(Collected data)
--------------------------------------------------

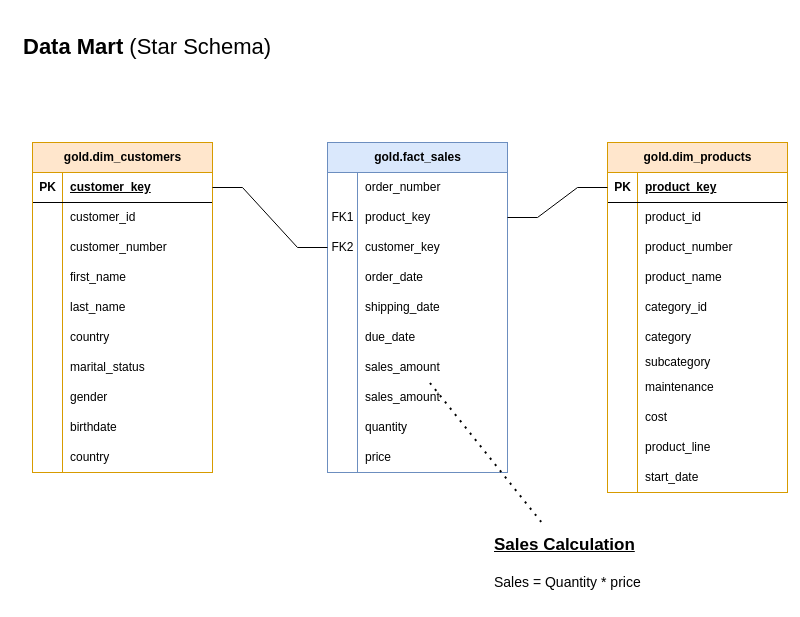
<!DOCTYPE html>
<html lang="en">
<head>
<meta charset="utf-8">
<title>Data Mart (Star Schema)</title>
<style>
:root {
  --ink: #000;
  --paper: #fff;
  --dim-line: #d79b00;
  --dim-fill: #ffe6cc;
  --fact-line: #6c8ebf;
  --fact-fill: #dae8fc;
}
* { box-sizing: border-box; margin: 0; padding: 0; }
html, body { width: 800px; height: 617px; overflow: hidden; background: var(--paper); }
body { position: relative; color: var(--ink); font: 12px/28px "Liberation Sans", Arial, sans-serif; }
h1 { position: absolute; left: 23px; top: 33px; font-size: 22px; line-height: 28px; font-weight: 400; white-space: nowrap; }
.entity {
  position: absolute; top: 142px; width: 181px;
  border: 1px solid var(--line); overflow: hidden;
}
.dimension { --line: var(--dim-line); --fill: var(--dim-fill); }
.fact { --line: var(--fact-line); --fill: var(--fact-fill); }
.customers { left: 32px; height: 331px; }
.sales { left: 327px; height: 331px; }
.products { left: 607px; height: 351px; }
.entity h2 {
  height: 30px; font-size: 12px; line-height: 28px; text-align: center;
  background: var(--fill); border-bottom: 1px solid var(--line);
}
.field { display: grid; grid-template-columns: 30px 1fr; height: 30px; }
.field .key { border-right: 1px solid var(--line); text-align: center; }
.field .name { padding-left: 7px; white-space: nowrap; }
.primary { font-weight: 700; border-bottom: 1px solid var(--ink); }
.primary .name { text-decoration: underline; }
.short { height: 20px; line-height: 18px; }
.connectors { position: absolute; left: 0; top: 0; fill: none; stroke: var(--ink); }
.note { position: absolute; left: 494px; top: 535px; white-space: nowrap; }
.note h3 { font-size: 17px; line-height: 20px; text-decoration: underline; }
.note p { margin-top: 17px; font-size: 14px; line-height: 20px; }
</style>
</head>
<body>
<h1><b>Data Mart</b> (Star Schema)</h1>

<section class="entity dimension customers">
  <h2>gold.dim_customers</h2>
  <div class="field primary"><span class="key">PK</span><span class="name">customer_key</span></div>
  <div class="field"><span class="key"></span><span class="name">customer_id</span></div>
  <div class="field"><span class="key"></span><span class="name">customer_number</span></div>
  <div class="field"><span class="key"></span><span class="name">first_name</span></div>
  <div class="field"><span class="key"></span><span class="name">last_name</span></div>
  <div class="field"><span class="key"></span><span class="name">country</span></div>
  <div class="field"><span class="key"></span><span class="name">marital_status</span></div>
  <div class="field"><span class="key"></span><span class="name">gender</span></div>
  <div class="field"><span class="key"></span><span class="name">birthdate</span></div>
  <div class="field"><span class="key"></span><span class="name">country</span></div>
</section>

<section class="entity fact sales">
  <h2>gold.fact_sales</h2>
  <div class="field"><span class="key"></span><span class="name">order_number</span></div>
  <div class="field"><span class="key">FK1</span><span class="name">product_key</span></div>
  <div class="field"><span class="key">FK2</span><span class="name">customer_key</span></div>
  <div class="field"><span class="key"></span><span class="name">order_date</span></div>
  <div class="field"><span class="key"></span><span class="name">shipping_date</span></div>
  <div class="field"><span class="key"></span><span class="name">due_date</span></div>
  <div class="field"><span class="key"></span><span class="name">sales_amount</span></div>
  <div class="field"><span class="key"></span><span class="name">sales_amount</span></div>
  <div class="field"><span class="key"></span><span class="name">quantity</span></div>
  <div class="field"><span class="key"></span><span class="name">price</span></div>
</section>

<section class="entity dimension products">
  <h2>gold.dim_products</h2>
  <div class="field primary"><span class="key">PK</span><span class="name">product_key</span></div>
  <div class="field"><span class="key"></span><span class="name">product_id</span></div>
  <div class="field"><span class="key"></span><span class="name">product_number</span></div>
  <div class="field"><span class="key"></span><span class="name">product_name</span></div>
  <div class="field"><span class="key"></span><span class="name">category_id</span></div>
  <div class="field"><span class="key"></span><span class="name">category</span></div>
  <div class="field short"><span class="key"></span><span class="name">subcategory</span></div>
  <div class="field"><span class="key"></span><span class="name">maintenance</span></div>
  <div class="field"><span class="key"></span><span class="name">cost</span></div>
  <div class="field"><span class="key"></span><span class="name">product_line</span></div>
  <div class="field"><span class="key"></span><span class="name">start_date</span></div>
</section>

<svg class="connectors" width="800" height="617" viewBox="0 0 800 617" aria-hidden="true">
  <polyline points="212.5,187.5 242.5,187.5 297.5,247.5 327.5,247.5"/>
  <polyline points="507.5,217.5 537.5,217.5 577.5,187.5 607.5,187.5"/>
  <line x1="430" y1="383" x2="542" y2="523" stroke-width="2" stroke-dasharray="2 6"/>
</svg>

<aside class="note">
  <h3>Sales Calculation</h3>
  <p>Sales = Quantity * price</p>
</aside>
</body>
</html>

--------------------------------------------------

__Task details__.
Write the entries above out in full, exactly, with no images.

__Result__.
<!DOCTYPE html>
<html lang="en">
<head>
<meta charset="utf-8">
<title>Data Mart (Star Schema)</title>
<style>
:root {
  --ink: #000;
  --paper: #fff;
  --dim-line: #d79b00;
  --dim-fill: #ffe6cc;
  --fact-line: #6c8ebf;
  --fact-fill: #dae8fc;
}
* { box-sizing: border-box; margin: 0; padding: 0; }
html, body { width: 800px; height: 617px; overflow: hidden; background: var(--paper); }
body { position: relative; color: var(--ink); font: 12px/28px "Liberation Sans", Arial, sans-serif; }
h1 { position: absolute; left: 23px; top: 33px; font-size: 22px; line-height: 28px; font-weight: 400; white-space: nowrap; }
.entity {
  position: absolute; top: 142px; width: 181px;
  border: 1px solid var(--line); overflow: hidden;
}
.dimension { --line: var(--dim-line); --fill: var(--dim-fill); }
.fact { --line: var(--fact-line); --fill: var(--fact-fill); }
.customers { left: 32px; height: 331px; }
.sales { left: 327px; height: 331px; }
.products { left: 607px; height: 351px; }
.entity h2 {
  height: 30px; font-size: 12px; line-height: 28px; text-align: center;
  background: var(--fill); border-bottom: 1px solid var(--line);
}
.field { display: grid; grid-template-columns: 30px 1fr; height: 30px; }
.field .key { border-right: 1px solid var(--line); text-align: center; }
.field .name { padding-left: 7px; white-space: nowrap; }
.primary { font-weight: 700; border-bottom: 1px solid var(--ink); }
.primary .name { text-decoration: underline; }
.short { height: 20px; line-height: 18px; }
.connectors { position: absolute; left: 0; top: 0; fill: none; stroke: var(--ink); }
.note { position: absolute; left: 494px; top: 535px; white-space: nowrap; }
.note h3 { font-size: 17px; line-height: 20px; text-decoration: underline; }
.note p { margin-top: 17px; font-size: 14px; line-height: 20px; }
</style>
</head>
<body>
<h1><b>Data Mart</b> (Star Schema)</h1>

<section class="entity dimension customers">
  <h2>gold.dim_customers</h2>
  <div class="field primary"><span class="key">PK</span><span class="name">customer_key</span></div>
  <div class="field"><span class="key"></span><span class="name">customer_id</span></div>
  <div class="field"><span class="key"></span><span class="name">customer_number</span></div>
  <div class="field"><span class="key"></span><span class="name">first_name</span></div>
  <div class="field"><span class="key"></span><span class="name">last_name</span></div>
  <div class="field"><span class="key"></span><span class="name">country</span></div>
  <div class="field"><span class="key"></span><span class="name">marital_status</span></div>
  <div class="field"><span class="key"></span><span class="name">gender</span></div>
  <div class="field"><span class="key"></span><span class="name">birthdate</span></div>
  <div class="field"><span class="key"></span><span class="name">country</span></div>
</section>

<section class="entity fact sales">
  <h2>gold.fact_sales</h2>
  <div class="field"><span class="key"></span><span class="name">order_number</span></div>
  <div class="field"><span class="key">FK1</span><span class="name">product_key</span></div>
  <div class="field"><span class="key">FK2</span><span class="name">customer_key</span></div>
  <div class="field"><span class="key"></span><span class="name">order_date</span></div>
  <div class="field"><span class="key"></span><span class="name">shipping_date</span></div>
  <div class="field"><span class="key"></span><span class="name">due_date</span></div>
  <div class="field"><span class="key"></span><span class="name">sales_amount</span></div>
  <div class="field"><span class="key"></span><span class="name">sales_amount</span></div>
  <div class="field"><span class="key"></span><span class="name">quantity</span></div>
  <div class="field"><span class="key"></span><span class="name">price</span></div>
</section>

<section class="entity dimension products">
  <h2>gold.dim_products</h2>
  <div class="field primary"><span class="key">PK</span><span class="name">product_key</span></div>
  <div class="field"><span class="key"></span><span class="name">product_id</span></div>
  <div class="field"><span class="key"></span><span class="name">product_number</span></div>
  <div class="field"><span class="key"></span><span class="name">product_name</span></div>
  <div class="field"><span class="key"></span><span class="name">category_id</span></div>
  <div class="field"><span class="key"></span><span class="name">category</span></div>
  <div class="field short"><span class="key"></span><span class="name">subcategory</span></div>
  <div class="field"><span class="key"></span><span class="name">maintenance</span></div>
  <div class="field"><span class="key"></span><span class="name">cost</span></div>
  <div class="field"><span class="key"></span><span class="name">product_line</span></div>
  <div class="field"><span class="key"></span><span class="name">start_date</span></div>
</section>

<svg class="connectors" width="800" height="617" viewBox="0 0 800 617" aria-hidden="true">
  <polyline points="212.5,187.5 242.5,187.5 297.5,247.5 327.5,247.5"/>
  <polyline points="507.5,217.5 537.5,217.5 577.5,187.5 607.5,187.5"/>
  <line x1="430" y1="383" x2="542" y2="523" stroke-width="2" stroke-dasharray="2 6"/>
</svg>

<aside class="note">
  <h3>Sales Calculation</h3>
  <p>Sales = Quantity * price</p>
</aside>
</body>
</html>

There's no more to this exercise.